Wrap up warm….
You and your plants! If you haven’t already done so, get some fleece or fleece bags ready to put over tender plants such as phormiums, cordylines, hebe and tree ferns once the frosts arrive. Cut back the stems of herbaceous perennials that have finished for the year – phlox, lupins, delphiniums. Reduce stem lengths on roses to prevent them rocking and loosening in the winds. Once you have cleaned up, and cut back your borders, they can be mulched with compost, well-rotted manure or bark.
If there’s no frost in the ground, there is just enough time to plant bare root hedging and fruit trees. New seasons roses will now be coming into garden centres, by buying them at this time of year you get the best range of varieties and the plants have chance to settle into the ground before the weather gets too bad.
Continue to clean up leaves as they fall from trees, particularly where they are likely to fall into pools, preventing them from decaying where you keep fish. If we do get some snow and ice try putting a ball onto the surface so that you can keep an area free of ice allowing the air to circulate. Pool heaters are a good idea for cold winters and the fish will congregate by the warmth!
Check heaters in glasshouses to make sure that they continue to work when needed. Try and open the doors on greenhouses occasionally to allow some fresh air in, this is especially important with paraffin heaters, where fumes build up in a closed area.
Living Colour for Christmas
Pot plants in beautiful gift bowls such as cyclamen, azalea, kalanchoe, and orchids all make great presents for Christmas – as do locally grown Poinsettias which can now be found in a range of colours. Christmas plants provide colour during the winter months and with proper care, their flowers and fruits will often live for several months.
Other plants ideal for Christmas colour are the Christmas Cherry with its shiny red-orange berries and Christmas cacti produce beautiful red, orange, white or lavender flowers.
From the end of November, fresh Christmas trees will be available. Look out for species such as Nordman Firs (Abies nordmanniana), and Norway Spruce (Picea abies). Proper care of your Christmas tree is essential to guard against loss of moisture, colour, and needle drop. Here are some tips to keep your tree fresh and beautiful so that you can enjoy it throughout the Christmas season.
When you get your tree home, leave it outside for as long as possible. When you do take it inside, make sure that you stand a saucer underneath it so that you can water it regularly. Keep the base of the tree moist whilst inside as the warm temperature and dry air will make the tree absorb water quickly. Make sure the tree is away from sources of heat such as radiators, open fires and TV sets. This will keep the loss of moisture to a minimum.

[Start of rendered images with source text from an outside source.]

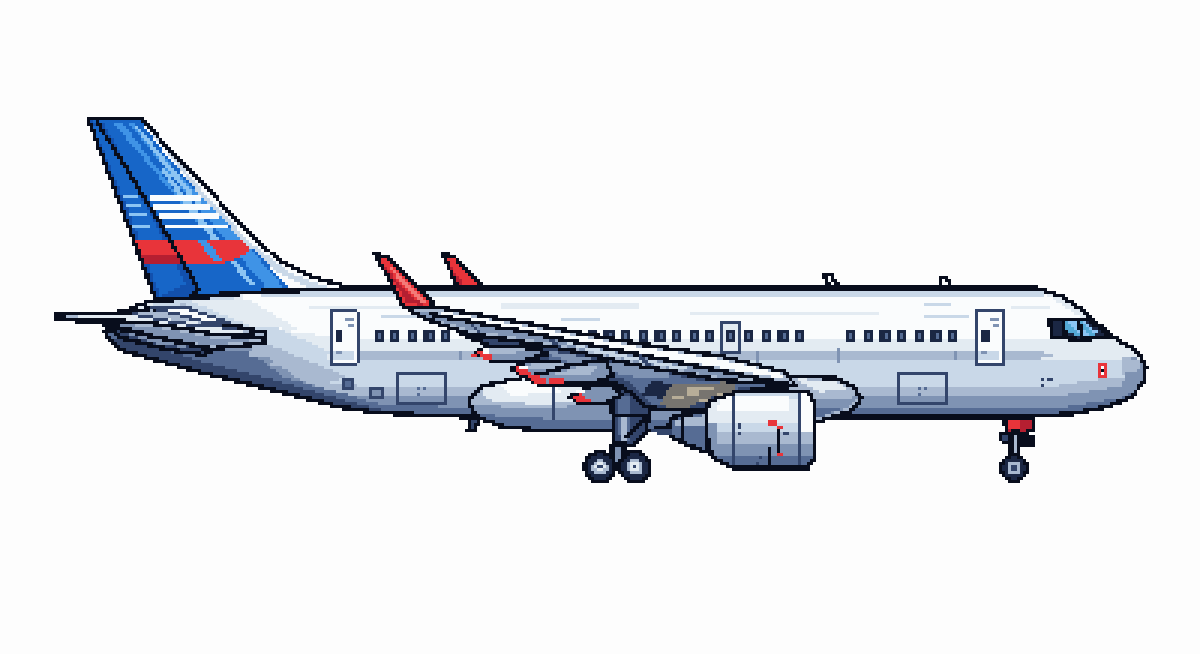
<!DOCTYPE html>
<html lang="en">
<head>
<meta charset="utf-8">
<title>Pixel airliner</title>
<style>
:root{--paper:#fdfdfd;--ink:#080d1c;--white:#fafcfd;--mist:#e3ebf2;--ice:#c9d8e8;--steel:#a9b9d0;--slate:#7f93b3;--deep:#566c94;--navy:#33456b;--night:#1b2744;--blue:#1766c8;--royal:#1250ad;--sky:#3f93e6;--pale:#8cc4f3;--red:#e8343a;--crimson:#b51f31;--glass:#54a9d6}
html,body{margin:0;height:100%;overflow:hidden;background:var(--paper)}
svg{display:block;width:1200px;height:654px}
.plane{stroke-linejoin:round;fill:none}
.ink{stroke:var(--ink);stroke-width:4}
.seam{stroke:var(--navy);stroke-width:3}
.faint{stroke:var(--slate);stroke-width:3}
.paper{fill:var(--paper)}.black{fill:var(--ink)}.white{fill:var(--white)}.mist{fill:var(--mist)}.ice{fill:var(--ice)}.steel{fill:var(--steel)}.slate{fill:var(--slate)}.deep{fill:var(--deep)}.navy{fill:var(--navy)}.night{fill:var(--night)}.blue{fill:var(--blue)}.royal{fill:var(--royal)}.sky{fill:var(--sky)}.pale{fill:var(--pale)}.red{fill:var(--red)}.crimson{fill:var(--crimson)}.glass{fill:var(--glass)}
</style>
</head>
<body>
<svg viewBox="0 0 1200 654" role="img" aria-label="Pixel art side view of a twin-engine airliner with a blue and red tail">
<defs>
<filter id="pixel-grid" filterUnits="userSpaceOnUse" x="0" y="0" width="1200" height="654" color-interpolation-filters="sRGB">
<feFlood x="1" y="1" width="1" height="1" flood-color="#000"/>
<feComposite x="0" y="0" width="3" height="3"/>
<feTile result="grid"/>
<feComposite in="SourceGraphic" in2="grid" operator="in"/>
<feMorphology operator="dilate" radius="1"/>
</filter>
<path id="fuselage" d="M104 332L130 308L156 300L230 294L290 290L350 288H1035L1062 296L1085 312L1110 335L1138 352L1146 366L1144 382L1130 398L1105 407L1070 414L1000 417H470L380 413L340 407L265 388L200 372L120 350Z"/>
<path id="fin" d="M88 118H142L165 145L200 180L230 213L260 244L285 264L310 276L350 288L290 291L230 294L190 299L156 300Z"/>
<path id="engine" d="M708 402L735 392H808L815 405V456L808 468H735L712 458L706 432Z"/>
<path id="belly" d="M468 402L482 386L525 377L600 380L660 402L700 418L650 431H545L500 426L476 416Z"/>
<clipPath id="in-fuselage"><use href="#fuselage"/></clipPath>
<clipPath id="in-fin"><use href="#fin"/></clipPath>
<clipPath id="in-engine"><use href="#engine"/></clipPath>
<clipPath id="in-belly"><use href="#belly"/></clipPath>
<g id="window"><path class="night" d="M2 0H8V2H10V12H8V14H2V12H0V2H2Z"/><path class="deep" d="M4 3H7V9H4Z"/></g>
<g id="door"><rect class="white" width="27" height="54" rx="2"/><path class="ice" d="M3 42H24V51H3Z"/><rect class="seam" width="27" height="54" rx="2"/><rect class="night" x="6" y="20" width="7" height="12"/><path class="slate" d="M15 9H23V12H15ZM18 15H23V18H18ZM6 42H12V45H6Z"/></g>
<g id="hatch"><rect class="seam" width="48" height="31"/><path class="deep" d="M20 14H23V17H20ZM26 14H29V17H26ZM20 20H23V23H20Z"/></g>
<g id="wheel"><circle class="black" r="17"/><circle class="night" r="13"/><circle class="steel" r="8"/><circle class="mist" r="5"/><circle class="navy" r="2.5"/></g>
<g id="flap-fairing"><path class="slate ink" d="M0 7L13 0L60 2L72 8L48 15L18 16Z"/><path class="steel" d="M10 4L20 2H54L40 7H14Z"/><path class="red" d="M0 6L8 5L18 10V14H9Z"/><path class="white" d="M7 3H15V7H7Z"/></g>
</defs>
<rect class="paper" width="1200" height="654"/>
<g class="plane" filter="url(#pixel-grid)" shape-rendering="crispEdges">

<g id="far-winglet"><path class="red ink" d="M443 254L455 257L482 287H458Z"/><path class="crimson" d="M450 266L464 285H459Z"/></g>
<g id="antennas"><path class="white ink" d="M824 274H830L840 287H829Z"/><path class="white ink" d="M940 277H945L952 287H942Z"/></g>

<g id="body">
<use href="#fuselage" class="mist"/>
<g clip-path="url(#in-fuselage)">
<path class="white" d="M240 290H1040L1100 330L1135 352L1090 349H360L250 325Z"/>
<path class="ice" d="M260 291H1045V297H260Z"/>
<path class="mist" d="M310 305H420V309H310ZM500 303H640V309H500ZM690 312H880V316H690ZM1010 305H1050V309H1010Z"/>
<path class="ice" d="M380 315H452V318H380ZM560 318H600V321H560ZM925 303H952V306H925ZM925 315H970V318H925Z"/>
<path class="mist" d="M240 325L360 340H1120L1140 354H350Z"/>
<path class="steel" d="M330 351H1030L1060 354L1030 361H370Z"/>
<path class="ice" d="M280 361H1040L1120 360L1146 370V386H300Z"/>
<path class="steel" d="M290 378L370 387H1050L1100 379L1150 374V402H300Z"/>
<path class="slate" d="M250 376L350 396H1060L1110 388L1150 380V420H250Z"/>
<path class="deep" d="M240 380L340 402L470 408H1060L1120 398L1150 386V422H240Z"/>
<path class="slate" d="M1122 356L1148 360V392H1118L1126 374Z"/>
<path class="steel" d="M1122 356L1140 361L1138 372L1122 374Z"/>
<path class="ice" d="M150 303L230 296L260 320L330 352L320 374L210 350Z"/>
<path class="mist" d="M190 301L250 300L300 330L250 326Z"/>
<path class="steel" d="M130 309L185 304L270 345L350 378L310 384L200 360Z"/>
<path class="slate" d="M100 320L200 326L265 355L300 380L350 398L300 400L100 350Z"/>
<path class="deep" d="M100 330L190 348L250 352L285 378L345 394L400 410L340 414L200 380L100 354Z"/>
<path class="navy" d="M104 336L150 346L210 364L270 379L340 399L400 414H340L190 376L104 352Z"/>
<path class="steel" d="M250 352H272V356H250ZM270 362H296V366H270ZM300 374H326V378H300Z"/>
</g>
<use href="#fuselage" class="ink"/>
<path class="slate" d="M757 351H760V363H757ZM837 348H840V363H837ZM678 349H681V360H678ZM459 350H462V360H459ZM954 351H957V360H954Z"/>
</g>

<g id="tail-fin">
<use href="#fin" class="white"/>
<g clip-path="url(#in-fin)">
<path class="blue" d="M86 116H136L170 160L215 210L255 250L292 292L150 304Z"/>
<path class="sky" d="M112 122H134L170 164L248 246L286 290H262L200 226L150 166Z"/>
<path class="blue" d="M122 122H128L175 180L268 290H260L180 198Z"/>
<path class="pale" d="M134 126H138L176 172L202 204H196L166 168ZM160 168H164L198 212L256 286H250L190 212Z"/>
<path class="royal" d="M88 120L104 124L150 206L198 290L190 300H152Z"/>
<path class="blue" d="M92 124L100 126L146 206L186 284L160 296L130 214Z"/>
<path class="white" d="M150 196H200V200H150ZM154 205H210V209H154ZM158 214H219V218H158ZM162 224H228V228H162Z"/>
<path class="pale" d="M122 196H138V199H122ZM125 205H142V208H125ZM129 214H146V217H129ZM132 224H151V227H132Z"/>
<path class="red" d="M132 241H240L256 246L240 257L222 264H140Z"/>
<path class="crimson" d="M136 256H178L183 264H138Z"/>
<path class="sky" d="M198 241H207L224 262H214Z"/>
<path class="ice" d="M146 124L154 136L204 190L256 246L292 274L330 288H310L280 274L244 242L196 190Z"/>
<path class="white" d="M144 120L160 136L206 184L262 242L300 272H290L250 242L200 188Z"/>
</g>
<path class="ink" d="M96 121L122 161L150 207L173 245L199 290L190 298"/>
<use href="#fin" class="ink"/>
<path class="ink" d="M156 300L190 298L230 293L290 290"/>
</g>

<g id="tailplane">
<path class="steel ink" d="M55 315L130 312L152 308L190 316L266 333L264 343L212 349L160 338L106 323L55 319Z"/>
<path class="mist" d="M64 315H134L210 324L256 334H214L130 322Z"/>
<path class="slate" d="M112 323L160 328L214 338L258 339L212 346L160 336Z"/>
<path class="ink" d="M84 319L150 323L220 335L266 337"/>
<path class="seam" d="M132 314L190 325L236 328"/>
<path class="white seam" d="M152 308L182 306L230 323L202 321Z"/>
<path class="navy ink" d="M104 326L150 336L214 350L205 355L170 350L122 338Z"/>
<path class="slate" d="M114 330L150 338L188 347L164 346Z"/>
</g>

<g id="cabin-windows">
<use href="#window" x="374" y="329"/><use href="#window" x="390" y="329"/><use href="#window" x="407" y="329"/><use href="#window" x="424" y="329"/><use href="#window" x="441" y="329"/>
<use href="#window" x="587" y="329"/><use href="#window" x="604" y="329"/><use href="#window" x="621" y="329"/><use href="#window" x="638" y="329"/><use href="#window" x="655" y="329"/><use href="#window" x="672" y="329"/><use href="#window" x="689" y="329"/><use href="#window" x="705" y="329"/>
<use href="#window" x="744" y="329"/><use href="#window" x="761" y="329"/><use href="#window" x="778" y="329"/><use href="#window" x="794" y="329"/>
<use href="#window" x="845" y="329"/><use href="#window" x="863" y="329"/><use href="#window" x="880" y="329"/><use href="#window" x="897" y="329"/><use href="#window" x="914" y="329"/><use href="#window" x="931" y="329"/><use href="#window" x="948" y="329"/>
</g>
<g id="doors">
<use href="#door" x="330" y="310"/><use href="#door" x="976" y="310"/>
<rect class="mist seam" x="721" y="322" width="18" height="30" rx="2"/><use href="#window" x="725" y="329"/>
<use href="#hatch" x="396" y="373"/><use href="#hatch" x="898" y="373"/>
<rect class="deep seam" x="343" y="379" width="10" height="9"/><rect class="slate seam" x="370" y="388" width="12" height="10"/>
<path class="navy" d="M1041 378H1044V381H1041ZM1047 378H1053V381H1047ZM1041 384H1044V387H1041Z"/>
</g>

<g id="cockpit">
<path class="night ink" d="M1049 319H1089L1108 336L1081 340L1053 337Z"/>
<path class="glass" d="M1063 322H1086L1099 334L1082 337L1067 332Z"/>
<path class="pale" d="M1068 322H1075L1088 335H1082ZM1084 322L1100 333H1094Z"/>
<path class="ink" d="M1062 320L1066 337M1078 320L1083 338"/>
<path class="white" d="M1097 364H1107V377H1097Z"/>
<path stroke="#e8343a" stroke-width="3" d="M1098 364H1106V377H1098Z"/>
<path class="black" d="M1101 368H1104V373H1101Z"/>
</g>

<g id="belly-fairing">
<path class="navy ink" d="M470 418L480 420L473 431H468Z"/>
<use href="#belly" class="steel"/>
<g clip-path="url(#in-belly)">
<path class="mist" d="M480 384L530 376L600 380V398L540 405L486 400Z"/>
<path class="white" d="M500 382L550 380L560 392L510 396Z"/>
<path class="slate" d="M464 404L540 409L620 402L700 412V432H480Z"/>
<path class="deep" d="M470 414L550 419H700V434H470Z"/>
</g>
<use href="#belly" class="ink"/>
<path class="seam" d="M553 382V420"/>
<path class="steel ink" d="M780 376L835 378L852 386L862 398L850 411L815 423L790 410Z"/>
<path class="mist" d="M796 379L834 381L848 388L820 392Z"/>
<path class="slate" d="M815 400L858 397L848 408L816 418Z"/>
<path class="deep" d="M816 409L846 407L816 419Z"/>
</g>

<g id="main-gear">
<path class="navy ink" d="M610 384L652 396L646 432L634 446H615Z"/>
<path class="deep" d="M616 392L630 396V440H620Z"/>
<path class="steel" d="M621 414H628V446H621Z"/>
<path class="ink" d="M612 416H648L626 438M616 444V462"/>
<path class="slate ink" d="M612 444H624V466H612Z"/>
<use href="#wheel" x="600" y="467"/><use href="#wheel" x="635" y="467"/>
</g>

<g id="wing">
<path class="navy ink" d="M462 334L560 346L660 366L794 386L735 392L700 411L648 408L622 386L580 372L505 352Z"/>
<path class="deep" d="M510 347L600 362L700 380L770 386L720 390L690 403L652 404L626 380Z"/>
<path class="slate" d="M530 347L610 362L680 376L640 378L580 366Z"/>
<path fill="#77746f" d="M668 385L732 382L736 390L706 399L686 408L660 406Z"/>
<path fill="#b7ad98" d="M688 387H714V391H700V396H684V400H672V395H688ZM716 394H724V398H712V402H700V398H716Z"/>
<path class="night" d="M650 382L674 383L662 398L642 396Z"/>
<use href="#flap-fairing" x="475" y="346"/><use href="#flap-fairing" x="512" y="362"/>
<path class="slate ink" d="M525 378L572 365L605 360L614 376L590 384L540 385Z"/>
<path class="steel" d="M546 376L578 367L600 365L590 374Z"/>
<path class="red" d="M526 376L537 375L546 380V384H534ZM550 377H563V383H550Z"/>
<path class="slate ink" d="M570 397L590 386L610 384L622 394L604 404H582Z"/>
<path class="red" d="M570 396L580 394L590 400V403H580Z"/>
<path class="white" d="M577 390H586V394H577Z"/>
<path class="red" d="M470 354H478V358H470Z"/>
<path class="steel ink" d="M403 306L440 308L530 324L640 344L720 356L785 372L796 386L720 380L640 366L560 348L470 334L426 319Z"/>
<path class="slate" d="M414 311L450 317L560 338L680 362L786 382L720 377L640 363L560 345L470 330L430 318Z"/>
<path class="white" d="M440 311L530 327L640 347L720 359L782 374L786 379L710 366L620 350L520 331L445 317Z"/>
<path class="ink" d="M430 314L520 331L600 347L690 365L788 384"/>
<path class="ice" d="M560 341L640 358L700 370L680 370L600 354Z"/>
<path class="seam" d="M470 323L480 333M548 338L560 347M640 356L650 366"/>
<path class="red ink" d="M375 254L387 257L410 280L434 302L430 308L404 307L392 284Z"/>
<path class="crimson" d="M380 260L398 288L408 304L424 305L404 290Z"/>
<path fill="#f37a78" d="M384 259L408 283L428 302H422L400 281Z"/>
</g>

<g id="engine-pod">
<path class="deep ink" d="M670 418L706 411V452L688 445L670 437Z"/>
<path class="steel" d="M674 420L704 415V425L674 427Z"/>
<path class="navy" d="M650 429H672V436H660Z"/>
<path class="ink" d="M682 416V442"/>
<use href="#engine" class="ice"/>
<g clip-path="url(#in-engine)">
<path class="mist" d="M700 398H820V422H700Z"/>
<path class="white" d="M722 396H790V410H716Z"/>
<path class="steel" d="M700 431H820V470H700Z"/>
<path class="slate" d="M700 445H820V470H700Z"/>
<path class="deep" d="M700 457H820V470H700Z"/>
<path class="slate" d="M704 424H718V460H704Z"/>
<path class="white" d="M802 394H813V432H802Z"/>
</g>
<path class="seam" d="M733 394V467M800 394V467"/>
<path class="ink" d="M769 448V467M778 429V455"/>
<path class="red" d="M768 421H776V425H768ZM777 426H783V430H777ZM777 453H784V457H777Z"/>
<path class="navy" d="M738 424H742V428H738ZM738 431H742V435H738ZM784 432H788V436H784ZM758 455H763V459H758ZM755 461H760V465H755Z"/>
<use href="#engine" class="ink"/>
</g>

<g id="nose-gear">
<path class="crimson ink" d="M1004 419H1034V429L1022 434H1008Z"/>
<path class="red" d="M1009 421H1020V430H1009Z"/>
<path class="navy ink" d="M1000 434H1012V446L1000 440ZM1020 438H1033V444H1020Z"/>
<path class="steel ink" d="M1011 432H1019V458H1011Z"/>
<use href="#wheel" transform="translate(1014 468) scale(.85)"/>
</g>
</g>
</svg>
</body>
</html>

If you want a rooted tree, Nordman firs, Norway Spruce, Fraser fir and Blue Spruce are all good. Try not to keep the tree indoors for more than 14 days and after Christmas, take the tree back outside and stand against the warmest side of the house for a day or so to help the tree adjust itself to the colder outdoor temperatures. Make sure that if we get a mild spell the tree is kept watered. Hopefully you will see new shoots appear on your tree in spring.
Feed the Birds
Don’t forget the birds this winter – feed them daily, and remember that once it freezes, birds still need a supply of fresh water.
And once the weather gets too cold and frosty to get into the garden, its time to dig out the seed catalogues for 2013 and start planning for a new season! If we do get some bad weather, we have in stock bags of pure 100% rock salt, snow shovels, sledges and window scrappers.
Merry Christmas and a Happy and Healthy 2013 to you all.
This month’s tips are provided by Ann Winwood of Lealans Garden Centre, Shipley.